START EXTRACTED ENTRIES

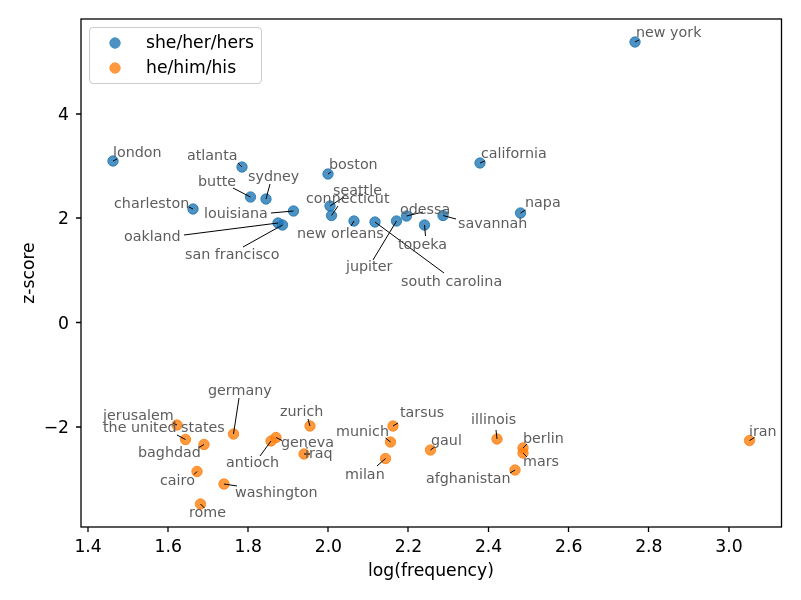
<!DOCTYPE html>
<html lang="en">
<head>
<meta charset="utf-8">
<title>Place names by pronoun: z-score and log frequency</title>
<style>
:root {
  --paper: #fff;
  --ink: #000;
  --label: #5c5c5c;
  --she: #1f77b4;
  --he: #ff7f0e;
  --legend-line: #ccc;
}
* { box-sizing: border-box; margin: 0; padding: 0; }
html, body { width: 801px; height: 600px; overflow: hidden; background: var(--paper); }
.chart {
  position: relative; width: 801px; height: 600px; overflow: hidden;
  background: var(--paper); color: var(--ink);
  font: 17.2px/24px "DejaVu Sans", sans-serif; white-space: nowrap;
}
.plot { position: absolute; inset: 0; }
.frame, .ticks { fill: none; stroke: var(--ink); stroke-width: 1.3; }
.leaders { fill: none; stroke: var(--ink); stroke-width: 1; }
.she { fill: var(--she); stroke: var(--she); }
.he { fill: var(--he); stroke: var(--he); }
.points g { fill-opacity: .8; stroke-opacity: .8; }
.x-ticks {
  position: absolute; left: 48px; top: 534px; width: 721px;
  display: grid; grid-template-columns: repeat(9, 1fr); text-align: center;
}
.y-ticks {
  position: absolute; left: 20px; top: 62px; width: 49px; height: 417px;
  display: grid; grid-template-rows: repeat(4, 1fr); align-items: center; text-align: right;
}
.x-title { position: absolute; left: 81px; top: 558px; width: 700px; text-align: center; }
.y-title {
  position: absolute; left: -22px; top: 261px; width: 100px;
  text-align: center; transform: rotate(-90deg);
}
.legend {
  position: absolute; left: 89px; top: 27px; width: 173px; height: 57px;
  display: flex; flex-direction: column; justify-content: center; gap: 1px;
  padding: 0 0 3px 19px; list-style: none;
  border: 1.4px solid var(--legend-line); border-radius: 4px; background: var(--paper);
}
.legend li { display: flex; align-items: center; gap: 25px; }
.legend svg { flex: none; width: 12px; height: 12px; margin-top: 3px; opacity: .8; }
.places { font-size: 14.3px; line-height: 20px; color: var(--label); }
.places span { position: absolute; left: calc(var(--x) * 1px - 1px); top: calc(var(--y) * 1px - 15px); }
</style>
</head>
<body>
<main class="chart">
  <svg class="plot" viewBox="0 0 801 600" width="801" height="600" role="img" aria-label="Scatter plot of z-score against log frequency">
    <defs><circle id="point" r="5.2"/></defs>
    <g class="points">
      <g class="she">
        <use href="#point" x="635" y="42"/>
        <use href="#point" x="113" y="161"/>
        <use href="#point" x="242" y="167"/>
        <use href="#point" x="328" y="174"/>
        <use href="#point" x="480" y="163"/>
        <use href="#point" x="250.5" y="197"/>
        <use href="#point" x="266" y="199"/>
        <use href="#point" x="193" y="209"/>
        <use href="#point" x="293.5" y="211"/>
        <use href="#point" x="330" y="206"/>
        <use href="#point" x="331.5" y="215.5"/>
        <use href="#point" x="278" y="223"/>
        <use href="#point" x="282.5" y="225"/>
        <use href="#point" x="354" y="221"/>
        <use href="#point" x="375" y="222"/>
        <use href="#point" x="396.5" y="221"/>
        <use href="#point" x="406.5" y="216"/>
        <use href="#point" x="424.5" y="225"/>
        <use href="#point" x="443" y="215.5"/>
        <use href="#point" x="520.5" y="213"/>
      </g>
      <g class="he">
        <use href="#point" x="177" y="425"/>
        <use href="#point" x="185.5" y="439.5"/>
        <use href="#point" x="204" y="444.5"/>
        <use href="#point" x="233.5" y="434"/>
        <use href="#point" x="197" y="471.5"/>
        <use href="#point" x="200.5" y="504"/>
        <use href="#point" x="224" y="484"/>
        <use href="#point" x="271" y="441"/>
        <use href="#point" x="276" y="437.5"/>
        <use href="#point" x="310" y="426"/>
        <use href="#point" x="304" y="454"/>
        <use href="#point" x="393" y="426"/>
        <use href="#point" x="390.5" y="442"/>
        <use href="#point" x="385.5" y="458.5"/>
        <use href="#point" x="430.5" y="450"/>
        <use href="#point" x="497" y="439"/>
        <use href="#point" x="523" y="448"/>
        <use href="#point" x="523" y="453"/>
        <use href="#point" x="515" y="470"/>
        <use href="#point" x="749.5" y="440.5"/>
      </g>
    </g>
    <path class="leaders" d="M635 42l4-2M113 161l4-2M242 167l-4-4M328 174l3-2M480 163l5-2M250.5 197L233 188M266 199l4-15M193 209l-4-2M293.5 211L271 213M330 206L344 197M331.5 215.5L338 206M278 223L184 235M282.5 225L243 247M354 221l-3 5M375 222L444 273M396.5 221L373 260M406.5 216L423 212M424.5 225l1 11M443 215.5L456 219M520.5 213l5-3"/>
    <path class="leaders" d="M177 425l-4-2M185.5 439.5L177 435M204 444.5l-5 3M233.5 434L239 398M197 471.5l-3 3M200.5 504l4 4M224 484L237 486M271 441L260 456M276 437.5l6 3M310 426l-2-7M304 454h6M393 426L398 423M390.5 442l-5-4M385.5 458.5L377 466M430.5 450l4-3M497 439l-1-9M523 448l4-4M523 453l4 4M515 470l-5 3M749.5 440.5l5-3"/>
    <path class="ticks" d="M88 527v5M168 527v5M248 527v5M328 527v5M408 527v5M488.5 527v5M568.5 527v5M648.5 527v5M729 527v5M81 114h-5M81 218h-5M81 322.5h-5M81 427h-5"/>
    <rect class="frame" x="81" y="19" width="700.5" height="508"/>
  </svg>

  <div class="places">
    <span style="--x:637;--y:37">new york</span>
    <span style="--x:114;--y:157">london</span>
    <span style="--x:188;--y:160">atlanta</span>
    <span style="--x:199;--y:186">butte</span>
    <span style="--x:249;--y:181">sydney</span>
    <span style="--x:330;--y:169">boston</span>
    <span style="--x:334;--y:195">seattle</span>
    <span style="--x:307;--y:203">connecticut</span>
    <span style="--x:115;--y:208">charleston</span>
    <span style="--x:205;--y:218">louisiana</span>
    <span style="--x:125;--y:241">oakland</span>
    <span style="--x:186;--y:259">san francisco</span>
    <span style="--x:298;--y:238">new orleans</span>
    <span style="--x:401;--y:214">odessa</span>
    <span style="--x:459;--y:228">savannah</span>
    <span style="--x:399;--y:249">topeka</span>
    <span style="--x:347;--y:271">jupiter</span>
    <span style="--x:402;--y:286">south carolina</span>
    <span style="--x:482;--y:158">california</span>
    <span style="--x:526;--y:207">napa</span>
    <span style="--x:209;--y:395">germany</span>
    <span style="--x:104;--y:420">jerusalem</span>
    <span style="--x:104;--y:432">the united states</span>
    <span style="--x:139;--y:457">baghdad</span>
    <span style="--x:161;--y:485">cairo</span>
    <span style="--x:190;--y:517">rome</span>
    <span style="--x:236;--y:497">washington</span>
    <span style="--x:227;--y:467">antioch</span>
    <span style="--x:282;--y:447">geneva</span>
    <span style="--x:281;--y:416">zurich</span>
    <span style="--x:306;--y:458">iraq</span>
    <span style="--x:337;--y:436">munich</span>
    <span style="--x:401;--y:417">tarsus</span>
    <span style="--x:346;--y:479">milan</span>
    <span style="--x:432;--y:445">gaul</span>
    <span style="--x:472;--y:424">illinois</span>
    <span style="--x:524;--y:443">berlin</span>
    <span style="--x:524;--y:466">mars</span>
    <span style="--x:427;--y:483">afghanistan</span>
    <span style="--x:750;--y:436">iran</span>
  </div>

  <div class="x-ticks">
    <span>1.4</span><span>1.6</span><span>1.8</span><span>2.0</span><span>2.2</span><span>2.4</span><span>2.6</span><span>2.8</span><span>3.0</span>
  </div>
  <div class="y-ticks">
    <span>4</span><span>2</span><span>0</span><span>−2</span>
  </div>
  <p class="x-title">log(frequency)</p>
  <p class="y-title">z-score</p>

  <ul class="legend">
    <li><svg class="she" viewBox="0 0 12 12" aria-hidden="true"><circle cx="6" cy="6" r="5.2"/></svg>she/her/hers</li>
    <li><svg class="he" viewBox="0 0 12 12" aria-hidden="true"><circle cx="6" cy="6" r="5.2"/></svg>he/him/his</li>
  </ul>
</main>
</body>
</html>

END EXTRACTED ENTRIES

Return every line holding the word "places" from the records.

* [REPLY TO THE EXERCISE]:
.places { font-size: 14.3px; line-height: 20px; color: var(--label); }
.places span { position: absolute; left: calc(var(--x) * 1px - 1px); top: calc(var(--y) * 1px - 15px); }
  <div class="places">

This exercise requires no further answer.